_What to produce_
Return copies of the lines below that mention "mids".

_Data for the task_
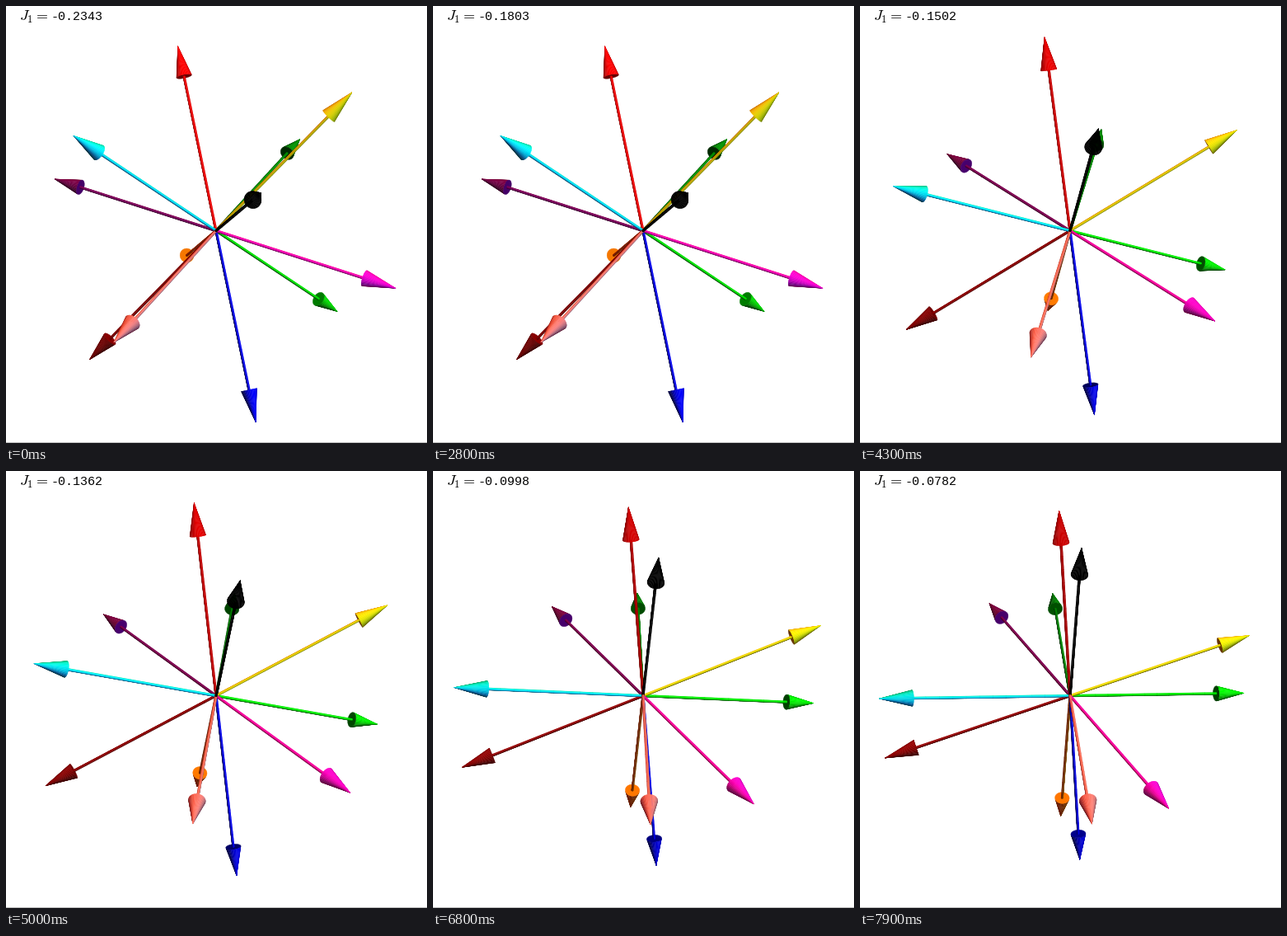
A matplotlib script that plays this animation: 511x530 px, repeating every 8 s.

```python
import numpy as np
import matplotlib.pyplot as plt
from matplotlib.animation import FuncAnimation
from matplotlib.collections import PolyCollection

W, H, DPI = 511, 530, 64
FRAMES, INTERVAL = 80, 100
CENTER = np.array([255.0, 272.6])
DIST = 1677.0                      # eye distance in pixels
LENGTH, BASE = 234.5, 0.835        # arrow length, start of the head
HEAD_R, TUBE_R = 9.5, 1.45

# Cube axes seen by the camera: x right, y up, z towards the eye
view = np.array([1.3, -2.4, 2.0])
elev = np.arcsin(view[2] / np.linalg.norm(view))
turn = np.pi / 4 - np.arctan2(1.3, 2.4)
ce, se, ct, st = np.cos(elev), np.sin(elev), np.cos(turn), np.sin(turn)
A = np.array([0, ce, se])
B = np.array([-ct, -st * se, st * ce])
U = np.array([-st, ct * se, -ct * ce])

# (main axis, side axis, colour, colour of the opposite arrow)
PAIRS = [
    (A, U, (1, 0, 0), (0, 0, 1)),
    (A, -U, (0, 0, 0), (1, .5, 0)),
    (B, A, (0, 1, 1), (0, 1, 0)),
    (B, -A, (.6, 0, 0), (1, 1, 0)),
    (U, B, (.5, 0, .5), (1, 0, 1)),
    (U, -B, (0, .6, 0), (1, .5, .5)),
]

AMBIENT = np.array([.4, .2, .2])
LIGHT_DIR = np.array([[2, 0, 2], [2, 2, 3], [0, 2, 2], [0, 0, 2]], float)
LIGHT_DIR /= np.linalg.norm(LIGHT_DIR, axis=1, keepdims=True)
LIGHT_RGB = np.array([[0, .18, .5], [.18, .5, .18], [.5, .18, 0], [0, 0, .18]])


def coupling(i):
    return np.interp(i, [0, 24, 25, 28, 37, 43, 58, 68, 79],
                     [-.2343, -.1863, -.1863, -.1803, -.1622,
                      -.1502, -.1201, -.0998, -.0782])


def half_angle(j):
    """Locked at 45 degrees until the coupling passes the critical value."""
    s = abs(j) / (.241 - .366 * abs(j))
    return np.arcsin(min(s, 1)) / 2


def shade(color, normal):
    light = AMBIENT + np.clip(LIGHT_DIR @ normal, 0, None) @ LIGHT_RGB
    return np.clip(np.array(color) * light, 0, 1)


def project(p):
    scale = DIST / (DIST - p[:, 2:])
    return CENTER + p[:, :2] * scale * [1, -1]


def ring(w, n):
    """Unit vectors around the axis w, at n edges and n face middles."""
    u = np.cross(w, [.31, .52, .79])
    u /= np.linalg.norm(u)
    v = np.cross(w, u)
    a = np.arange(2 * n + 1) * np.pi / n
    r = np.outer(np.cos(a), u) + np.outer(np.sin(a), v)
    return r[::2], r[1::2]


def arrow_faces(w, color):
    tip, base = w * LENGTH, w * LENGTH * BASE
    faces = []

    def add(points, normal):
        mid = np.mean(points, axis=0)
        if normal @ (np.array([0, 0, DIST]) - mid) > 0:
            faces.append((mid[2], points, shade(color, normal)))

    edges, mids = ring(w, 8)
    cuts = np.linspace(0, 1, 13)[:, None] * base
    for k, m in enumerate(mids):
        e0, e1 = edges[k] * TUBE_R, edges[k + 1] * TUBE_R
        for p, q in zip(cuts[:-1], cuts[1:]):
            add(np.array([p + e0, p + e1, q + e1, q + e0]), m)

    edges, mids = ring(w, 36)
    rim = base + edges * HEAD_R
    side = LENGTH * (1 - BASE)
    for k, m in enumerate(mids):
        normal = (m * side + w * HEAD_R) / np.hypot(side, HEAD_R)
        add(np.array([rim[k], rim[k + 1], tip]), normal)
    add(rim[:-1], -w)
    return faces


fig = plt.figure(figsize=(W / DPI, H / DPI), dpi=DPI, facecolor="white")
ax = fig.add_axes([0, 0, 1, 1])
ax.set(xlim=(0, W), ylim=(H, 0))
ax.axis("off")

px = 72 / DPI
plt.rcParams["mathtext.fontset"] = "cm"
ax.text(16, 18, r"$J_1=$", fontsize=18 * px, va="baseline")
value = ax.text(54.5, 17.3, "", fontsize=15 * px, va="baseline",
                family="Liberation Mono")
ax.plot([0, W], [528.5, 528.5], color="0.75", lw=1 * px)
solid = PolyCollection([], linewidths=.4 * px)
ax.add_collection(solid, autolim=False)


def update(i):
    j = coupling(i)
    d = half_angle(j)
    faces = []
    for main, side, front, back in PAIRS:
        w = main * np.cos(d) + side * np.sin(d)
        faces += arrow_faces(w, front) + arrow_faces(-w, back)
    faces.sort(key=lambda f: f[0])
    colors = [f[2] for f in faces]
    solid.set_verts([project(f[1]) for f in faces])
    solid.set_facecolor(colors)
    solid.set_edgecolor(colors)
    value.set_text(f"{j:.4f}")
    return solid, value


anim = FuncAnimation(fig, update, frames=FRAMES, interval=INTERVAL,
                     init_func=lambda: (solid, value), repeat=True,
                     repeat_delay=0)
plt.show()
```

_Exercise result_
    edges, mids = ring(w, 8)
    for k, m in enumerate(mids):
    edges, mids = ring(w, 36)
    for k, m in enumerate(mids):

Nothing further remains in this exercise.